BEGIN EXERCISE DATA

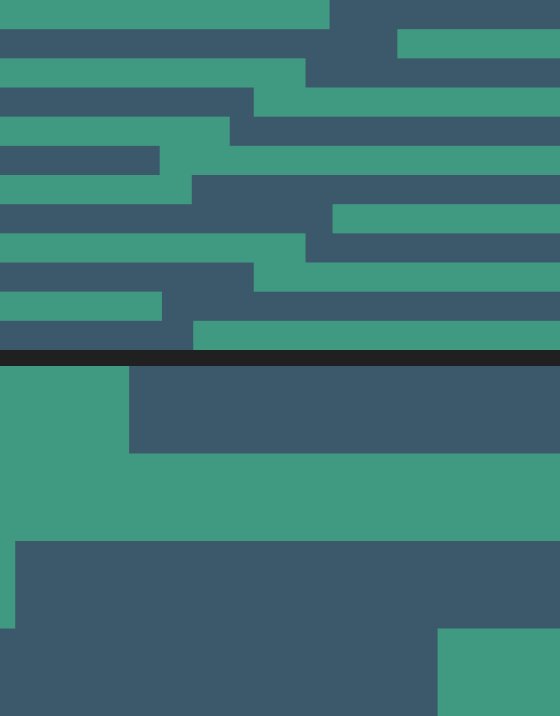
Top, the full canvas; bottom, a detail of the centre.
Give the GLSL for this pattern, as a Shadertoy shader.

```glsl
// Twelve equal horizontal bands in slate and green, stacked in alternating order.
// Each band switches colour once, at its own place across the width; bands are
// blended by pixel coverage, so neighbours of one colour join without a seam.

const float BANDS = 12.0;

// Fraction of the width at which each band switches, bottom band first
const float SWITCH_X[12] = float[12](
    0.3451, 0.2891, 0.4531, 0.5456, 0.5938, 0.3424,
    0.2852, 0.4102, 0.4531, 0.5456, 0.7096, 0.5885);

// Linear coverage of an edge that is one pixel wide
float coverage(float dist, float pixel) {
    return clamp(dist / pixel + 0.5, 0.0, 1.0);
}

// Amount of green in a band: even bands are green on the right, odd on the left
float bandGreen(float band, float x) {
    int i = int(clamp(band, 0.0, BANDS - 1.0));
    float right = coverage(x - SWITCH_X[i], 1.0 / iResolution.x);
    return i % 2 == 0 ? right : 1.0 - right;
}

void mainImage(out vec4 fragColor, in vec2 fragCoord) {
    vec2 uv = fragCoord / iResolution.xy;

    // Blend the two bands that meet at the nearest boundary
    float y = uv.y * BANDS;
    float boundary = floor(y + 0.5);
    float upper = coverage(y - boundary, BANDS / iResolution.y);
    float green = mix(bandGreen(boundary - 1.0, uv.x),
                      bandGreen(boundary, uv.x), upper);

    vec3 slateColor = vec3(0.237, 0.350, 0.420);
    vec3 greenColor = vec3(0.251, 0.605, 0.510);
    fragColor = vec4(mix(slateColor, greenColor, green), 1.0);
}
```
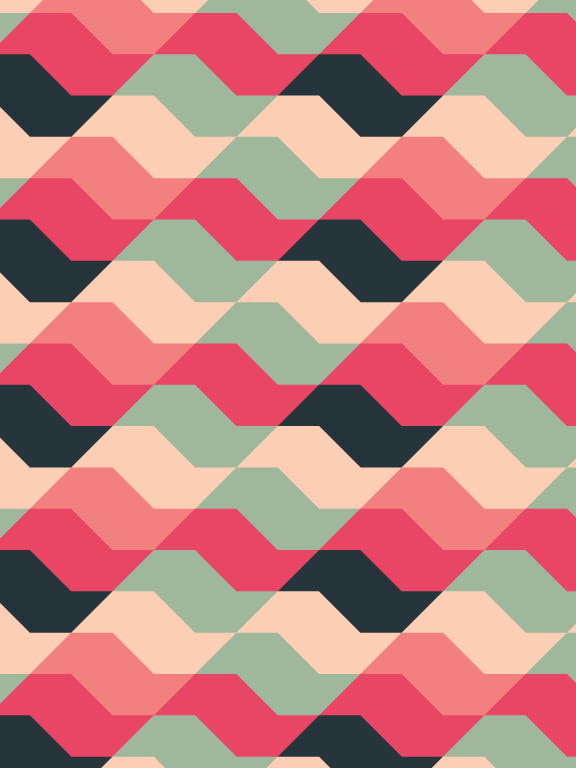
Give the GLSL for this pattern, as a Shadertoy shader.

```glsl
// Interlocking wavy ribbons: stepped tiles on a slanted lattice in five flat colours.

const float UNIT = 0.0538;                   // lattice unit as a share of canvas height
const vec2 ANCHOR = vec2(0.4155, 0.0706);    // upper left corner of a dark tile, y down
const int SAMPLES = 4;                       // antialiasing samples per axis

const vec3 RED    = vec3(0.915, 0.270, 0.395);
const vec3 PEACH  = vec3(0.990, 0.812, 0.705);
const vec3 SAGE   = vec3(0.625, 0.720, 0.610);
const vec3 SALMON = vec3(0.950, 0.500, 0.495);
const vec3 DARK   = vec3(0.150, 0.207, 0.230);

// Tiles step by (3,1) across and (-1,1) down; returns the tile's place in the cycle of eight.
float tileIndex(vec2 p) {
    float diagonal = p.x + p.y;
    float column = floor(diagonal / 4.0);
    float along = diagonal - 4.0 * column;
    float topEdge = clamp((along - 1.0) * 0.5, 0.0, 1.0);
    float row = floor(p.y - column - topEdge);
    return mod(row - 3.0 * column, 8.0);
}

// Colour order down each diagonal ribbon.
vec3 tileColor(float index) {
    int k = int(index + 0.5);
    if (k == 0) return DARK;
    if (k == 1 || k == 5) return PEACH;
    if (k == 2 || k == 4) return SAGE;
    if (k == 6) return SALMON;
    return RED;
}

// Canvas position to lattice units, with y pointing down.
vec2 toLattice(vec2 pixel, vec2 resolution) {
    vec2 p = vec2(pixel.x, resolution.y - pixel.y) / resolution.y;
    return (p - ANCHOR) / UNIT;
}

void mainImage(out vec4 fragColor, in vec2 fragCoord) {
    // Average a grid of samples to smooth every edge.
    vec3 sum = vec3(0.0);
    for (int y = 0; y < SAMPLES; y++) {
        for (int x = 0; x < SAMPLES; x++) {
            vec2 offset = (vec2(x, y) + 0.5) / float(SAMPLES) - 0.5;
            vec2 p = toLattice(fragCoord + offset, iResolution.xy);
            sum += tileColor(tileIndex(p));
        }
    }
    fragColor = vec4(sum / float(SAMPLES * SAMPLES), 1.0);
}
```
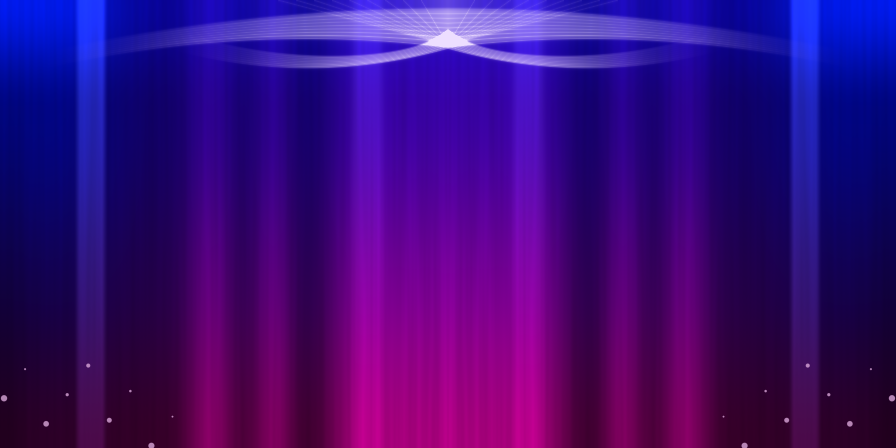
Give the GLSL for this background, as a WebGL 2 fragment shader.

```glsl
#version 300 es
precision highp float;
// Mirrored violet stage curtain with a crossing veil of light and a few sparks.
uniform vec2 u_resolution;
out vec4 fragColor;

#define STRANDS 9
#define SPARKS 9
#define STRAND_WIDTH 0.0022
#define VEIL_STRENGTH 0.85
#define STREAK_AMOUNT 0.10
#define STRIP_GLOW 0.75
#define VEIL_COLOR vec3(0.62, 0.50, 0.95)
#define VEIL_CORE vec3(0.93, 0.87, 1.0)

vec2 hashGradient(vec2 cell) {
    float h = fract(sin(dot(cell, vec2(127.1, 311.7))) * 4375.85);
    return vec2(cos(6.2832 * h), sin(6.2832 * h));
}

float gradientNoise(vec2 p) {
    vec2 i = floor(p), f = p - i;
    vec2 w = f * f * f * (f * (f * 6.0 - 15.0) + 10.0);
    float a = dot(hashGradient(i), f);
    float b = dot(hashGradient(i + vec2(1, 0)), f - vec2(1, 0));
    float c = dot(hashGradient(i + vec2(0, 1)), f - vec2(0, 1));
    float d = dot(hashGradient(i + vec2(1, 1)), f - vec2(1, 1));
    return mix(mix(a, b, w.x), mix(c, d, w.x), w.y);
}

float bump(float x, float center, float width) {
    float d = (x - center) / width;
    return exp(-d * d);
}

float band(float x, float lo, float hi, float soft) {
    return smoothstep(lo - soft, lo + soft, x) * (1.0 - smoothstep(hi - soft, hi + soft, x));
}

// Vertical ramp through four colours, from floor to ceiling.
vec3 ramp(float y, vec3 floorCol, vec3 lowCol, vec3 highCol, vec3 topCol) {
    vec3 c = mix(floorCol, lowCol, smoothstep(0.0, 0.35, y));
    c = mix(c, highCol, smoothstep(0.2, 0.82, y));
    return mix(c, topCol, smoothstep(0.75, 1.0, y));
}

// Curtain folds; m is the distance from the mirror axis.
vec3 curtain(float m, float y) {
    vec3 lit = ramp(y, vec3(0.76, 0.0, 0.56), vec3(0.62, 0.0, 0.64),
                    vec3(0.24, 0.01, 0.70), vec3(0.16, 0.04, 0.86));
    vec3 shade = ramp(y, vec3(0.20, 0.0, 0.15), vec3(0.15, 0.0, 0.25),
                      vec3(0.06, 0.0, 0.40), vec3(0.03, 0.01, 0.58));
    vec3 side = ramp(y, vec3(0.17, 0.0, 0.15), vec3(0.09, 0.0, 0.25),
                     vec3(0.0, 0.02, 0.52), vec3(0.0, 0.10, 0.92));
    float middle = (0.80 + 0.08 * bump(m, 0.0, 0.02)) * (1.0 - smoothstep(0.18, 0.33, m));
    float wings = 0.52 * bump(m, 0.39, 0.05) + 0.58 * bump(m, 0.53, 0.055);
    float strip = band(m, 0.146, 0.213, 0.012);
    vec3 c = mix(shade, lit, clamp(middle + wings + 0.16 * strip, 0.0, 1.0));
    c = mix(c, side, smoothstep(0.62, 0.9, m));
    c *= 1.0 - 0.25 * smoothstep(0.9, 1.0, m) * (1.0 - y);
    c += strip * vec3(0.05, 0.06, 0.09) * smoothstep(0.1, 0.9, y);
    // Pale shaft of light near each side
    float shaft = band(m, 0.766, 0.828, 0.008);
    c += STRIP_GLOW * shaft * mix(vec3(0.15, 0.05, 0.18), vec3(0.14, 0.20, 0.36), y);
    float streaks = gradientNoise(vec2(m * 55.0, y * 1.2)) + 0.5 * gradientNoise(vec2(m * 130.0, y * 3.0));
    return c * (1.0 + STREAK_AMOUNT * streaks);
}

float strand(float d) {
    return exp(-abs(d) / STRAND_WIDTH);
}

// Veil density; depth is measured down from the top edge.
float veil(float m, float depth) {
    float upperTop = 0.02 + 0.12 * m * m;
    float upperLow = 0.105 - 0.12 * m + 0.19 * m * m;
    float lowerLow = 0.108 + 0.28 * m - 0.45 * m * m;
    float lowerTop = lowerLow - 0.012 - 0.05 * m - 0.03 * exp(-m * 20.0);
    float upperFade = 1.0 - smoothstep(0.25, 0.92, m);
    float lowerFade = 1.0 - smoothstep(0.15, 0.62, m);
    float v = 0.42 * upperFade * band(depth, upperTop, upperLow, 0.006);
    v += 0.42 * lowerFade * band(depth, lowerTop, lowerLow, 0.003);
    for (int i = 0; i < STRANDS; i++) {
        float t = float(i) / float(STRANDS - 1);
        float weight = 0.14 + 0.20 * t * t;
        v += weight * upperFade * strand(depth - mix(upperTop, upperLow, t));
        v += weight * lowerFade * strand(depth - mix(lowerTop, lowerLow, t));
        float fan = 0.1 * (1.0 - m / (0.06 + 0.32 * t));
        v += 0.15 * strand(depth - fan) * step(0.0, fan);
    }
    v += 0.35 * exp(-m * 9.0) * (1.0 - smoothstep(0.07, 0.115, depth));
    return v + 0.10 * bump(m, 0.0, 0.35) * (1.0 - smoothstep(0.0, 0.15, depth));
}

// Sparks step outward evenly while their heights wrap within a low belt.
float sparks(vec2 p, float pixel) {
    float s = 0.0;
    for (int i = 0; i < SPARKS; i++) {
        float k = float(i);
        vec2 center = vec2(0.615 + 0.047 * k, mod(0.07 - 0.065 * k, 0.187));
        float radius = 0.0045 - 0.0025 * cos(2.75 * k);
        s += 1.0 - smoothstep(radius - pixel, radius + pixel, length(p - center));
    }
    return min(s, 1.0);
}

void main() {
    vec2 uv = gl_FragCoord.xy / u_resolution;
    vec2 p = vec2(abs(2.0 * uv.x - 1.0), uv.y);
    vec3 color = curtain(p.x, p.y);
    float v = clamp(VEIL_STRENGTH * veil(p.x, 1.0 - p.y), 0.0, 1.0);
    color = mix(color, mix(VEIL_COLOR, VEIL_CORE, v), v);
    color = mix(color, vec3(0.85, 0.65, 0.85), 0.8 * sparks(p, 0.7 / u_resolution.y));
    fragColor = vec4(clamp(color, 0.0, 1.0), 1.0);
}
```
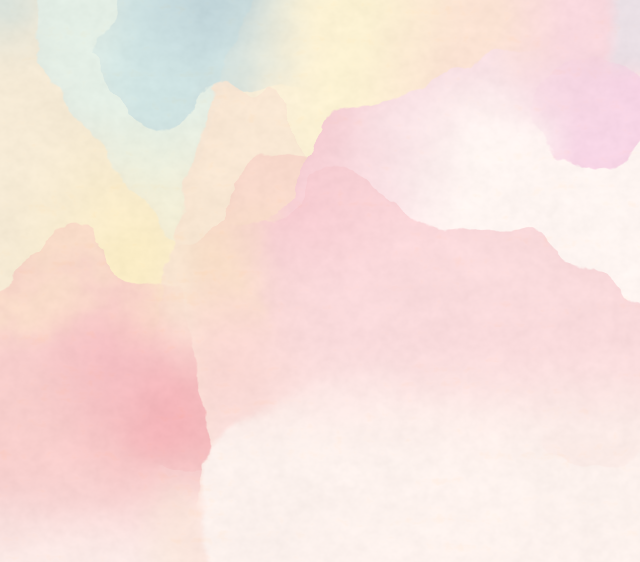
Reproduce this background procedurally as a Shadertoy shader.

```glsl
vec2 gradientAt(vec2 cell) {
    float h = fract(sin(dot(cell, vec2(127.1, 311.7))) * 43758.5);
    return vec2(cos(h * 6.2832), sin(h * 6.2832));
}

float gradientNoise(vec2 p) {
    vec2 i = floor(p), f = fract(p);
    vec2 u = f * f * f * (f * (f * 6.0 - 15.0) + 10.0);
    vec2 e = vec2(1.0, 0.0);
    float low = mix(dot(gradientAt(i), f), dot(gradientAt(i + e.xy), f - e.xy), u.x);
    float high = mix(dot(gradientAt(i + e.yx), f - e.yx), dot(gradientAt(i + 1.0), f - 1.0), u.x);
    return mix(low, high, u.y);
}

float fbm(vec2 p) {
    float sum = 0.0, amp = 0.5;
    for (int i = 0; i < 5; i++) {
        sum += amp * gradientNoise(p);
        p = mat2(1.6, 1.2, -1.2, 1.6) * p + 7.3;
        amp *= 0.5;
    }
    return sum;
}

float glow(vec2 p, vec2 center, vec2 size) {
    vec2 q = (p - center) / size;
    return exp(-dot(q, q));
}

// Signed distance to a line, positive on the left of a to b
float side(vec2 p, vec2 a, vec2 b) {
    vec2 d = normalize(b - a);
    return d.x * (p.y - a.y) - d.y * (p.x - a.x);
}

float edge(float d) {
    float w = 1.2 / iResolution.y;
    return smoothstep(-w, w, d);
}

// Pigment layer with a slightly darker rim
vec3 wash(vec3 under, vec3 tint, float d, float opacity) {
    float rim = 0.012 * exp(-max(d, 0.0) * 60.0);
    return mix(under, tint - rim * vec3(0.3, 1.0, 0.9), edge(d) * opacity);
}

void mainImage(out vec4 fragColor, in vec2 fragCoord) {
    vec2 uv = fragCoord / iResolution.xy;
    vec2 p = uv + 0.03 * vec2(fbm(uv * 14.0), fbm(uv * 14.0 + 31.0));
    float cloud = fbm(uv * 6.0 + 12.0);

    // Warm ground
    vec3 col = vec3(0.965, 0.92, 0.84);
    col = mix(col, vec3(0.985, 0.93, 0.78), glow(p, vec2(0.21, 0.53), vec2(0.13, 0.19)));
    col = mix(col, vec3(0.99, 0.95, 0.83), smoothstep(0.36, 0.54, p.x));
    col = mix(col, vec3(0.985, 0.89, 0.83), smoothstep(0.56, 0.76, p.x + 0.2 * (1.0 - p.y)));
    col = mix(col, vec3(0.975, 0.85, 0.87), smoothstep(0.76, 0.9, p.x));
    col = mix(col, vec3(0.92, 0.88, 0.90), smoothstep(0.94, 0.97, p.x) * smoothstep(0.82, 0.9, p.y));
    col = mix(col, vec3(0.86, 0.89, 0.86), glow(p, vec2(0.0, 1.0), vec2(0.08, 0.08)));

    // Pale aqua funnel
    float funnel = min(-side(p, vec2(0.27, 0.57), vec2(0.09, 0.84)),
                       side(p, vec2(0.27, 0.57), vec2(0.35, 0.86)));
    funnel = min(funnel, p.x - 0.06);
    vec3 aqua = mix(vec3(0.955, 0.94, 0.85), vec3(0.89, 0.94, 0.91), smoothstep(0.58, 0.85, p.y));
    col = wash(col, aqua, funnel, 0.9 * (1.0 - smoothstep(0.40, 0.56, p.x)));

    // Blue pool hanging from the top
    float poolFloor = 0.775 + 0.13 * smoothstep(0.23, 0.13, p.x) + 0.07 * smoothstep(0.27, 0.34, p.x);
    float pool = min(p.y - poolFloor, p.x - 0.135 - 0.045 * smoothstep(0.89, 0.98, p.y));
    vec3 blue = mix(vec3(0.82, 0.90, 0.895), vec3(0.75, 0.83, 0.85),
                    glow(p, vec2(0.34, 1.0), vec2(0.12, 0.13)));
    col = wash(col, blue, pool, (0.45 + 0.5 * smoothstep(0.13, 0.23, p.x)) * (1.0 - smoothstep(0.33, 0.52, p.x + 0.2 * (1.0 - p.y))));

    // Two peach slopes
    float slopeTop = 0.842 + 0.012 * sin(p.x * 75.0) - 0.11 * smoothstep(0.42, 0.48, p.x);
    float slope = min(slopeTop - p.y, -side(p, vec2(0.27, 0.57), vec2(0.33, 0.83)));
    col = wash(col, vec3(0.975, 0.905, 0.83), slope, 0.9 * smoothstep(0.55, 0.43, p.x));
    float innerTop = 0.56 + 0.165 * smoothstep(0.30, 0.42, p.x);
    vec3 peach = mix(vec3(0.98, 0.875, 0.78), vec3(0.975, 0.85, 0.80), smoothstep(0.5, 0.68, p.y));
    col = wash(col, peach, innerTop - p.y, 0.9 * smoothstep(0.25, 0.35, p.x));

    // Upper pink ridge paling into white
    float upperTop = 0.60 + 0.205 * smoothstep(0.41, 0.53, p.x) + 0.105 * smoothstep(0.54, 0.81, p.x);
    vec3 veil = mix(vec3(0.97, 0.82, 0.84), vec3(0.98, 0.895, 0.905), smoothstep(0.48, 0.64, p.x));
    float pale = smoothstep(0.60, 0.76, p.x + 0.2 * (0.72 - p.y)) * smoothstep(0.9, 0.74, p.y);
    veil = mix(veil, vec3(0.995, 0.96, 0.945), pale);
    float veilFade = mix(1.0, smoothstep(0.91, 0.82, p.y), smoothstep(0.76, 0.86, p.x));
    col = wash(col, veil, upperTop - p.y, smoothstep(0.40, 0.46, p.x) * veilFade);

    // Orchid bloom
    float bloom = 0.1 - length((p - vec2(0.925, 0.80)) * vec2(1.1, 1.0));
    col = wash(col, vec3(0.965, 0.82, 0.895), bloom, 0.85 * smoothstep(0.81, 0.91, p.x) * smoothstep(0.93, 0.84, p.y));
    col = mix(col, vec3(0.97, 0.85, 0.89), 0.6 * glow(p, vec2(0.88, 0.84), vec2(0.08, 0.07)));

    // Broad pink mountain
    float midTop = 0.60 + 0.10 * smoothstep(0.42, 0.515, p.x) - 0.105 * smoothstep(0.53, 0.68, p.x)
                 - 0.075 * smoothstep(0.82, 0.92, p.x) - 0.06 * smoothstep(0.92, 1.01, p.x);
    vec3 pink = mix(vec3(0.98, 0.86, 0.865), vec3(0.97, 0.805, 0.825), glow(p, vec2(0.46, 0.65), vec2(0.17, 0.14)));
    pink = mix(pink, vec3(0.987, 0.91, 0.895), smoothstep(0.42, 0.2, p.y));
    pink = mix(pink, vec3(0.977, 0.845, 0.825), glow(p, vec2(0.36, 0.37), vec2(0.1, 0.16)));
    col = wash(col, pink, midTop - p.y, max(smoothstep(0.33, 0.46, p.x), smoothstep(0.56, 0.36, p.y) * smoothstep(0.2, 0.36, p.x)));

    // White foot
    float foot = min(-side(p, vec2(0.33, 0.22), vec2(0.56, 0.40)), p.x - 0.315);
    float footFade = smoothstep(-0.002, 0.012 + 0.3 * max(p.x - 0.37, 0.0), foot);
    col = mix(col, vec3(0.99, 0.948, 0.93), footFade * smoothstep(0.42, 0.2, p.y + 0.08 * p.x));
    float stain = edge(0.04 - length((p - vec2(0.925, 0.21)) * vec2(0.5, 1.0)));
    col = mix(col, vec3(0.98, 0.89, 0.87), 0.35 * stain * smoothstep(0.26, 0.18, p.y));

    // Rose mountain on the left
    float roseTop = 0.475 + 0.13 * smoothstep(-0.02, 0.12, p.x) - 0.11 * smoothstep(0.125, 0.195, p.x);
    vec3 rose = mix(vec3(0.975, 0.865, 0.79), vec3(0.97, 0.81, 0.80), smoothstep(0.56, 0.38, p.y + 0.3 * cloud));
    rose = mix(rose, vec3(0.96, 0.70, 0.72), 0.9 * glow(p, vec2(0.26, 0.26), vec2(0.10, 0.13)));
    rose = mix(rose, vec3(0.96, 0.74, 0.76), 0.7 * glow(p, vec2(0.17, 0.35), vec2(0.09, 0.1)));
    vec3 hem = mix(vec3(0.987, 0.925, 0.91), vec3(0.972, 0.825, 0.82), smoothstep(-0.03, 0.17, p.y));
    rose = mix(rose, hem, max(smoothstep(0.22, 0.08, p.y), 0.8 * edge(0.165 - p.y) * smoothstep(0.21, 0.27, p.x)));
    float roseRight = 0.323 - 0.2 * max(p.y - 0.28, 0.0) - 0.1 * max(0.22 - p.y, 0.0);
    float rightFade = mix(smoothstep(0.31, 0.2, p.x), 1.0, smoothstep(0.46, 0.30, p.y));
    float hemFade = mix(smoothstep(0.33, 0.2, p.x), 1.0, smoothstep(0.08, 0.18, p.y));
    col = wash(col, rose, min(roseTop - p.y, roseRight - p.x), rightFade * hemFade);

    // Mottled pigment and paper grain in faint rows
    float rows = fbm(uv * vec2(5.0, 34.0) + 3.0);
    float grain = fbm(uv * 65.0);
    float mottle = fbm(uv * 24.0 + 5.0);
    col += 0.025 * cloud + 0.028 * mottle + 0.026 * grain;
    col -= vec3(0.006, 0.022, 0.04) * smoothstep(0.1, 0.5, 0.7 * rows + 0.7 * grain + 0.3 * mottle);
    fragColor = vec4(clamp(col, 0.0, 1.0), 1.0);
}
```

END EXERCISE DATA

ABOUT THIS TASK —
In the entries above, find each line with the word "upperLow" and copy it.

YOUR SOLUTION —
    float upperLow = 0.105 - 0.12 * m + 0.19 * m * m;
    float v = 0.42 * upperFade * band(depth, upperTop, upperLow, 0.006);
        v += weight * upperFade * strand(depth - mix(upperTop, upperLow, t));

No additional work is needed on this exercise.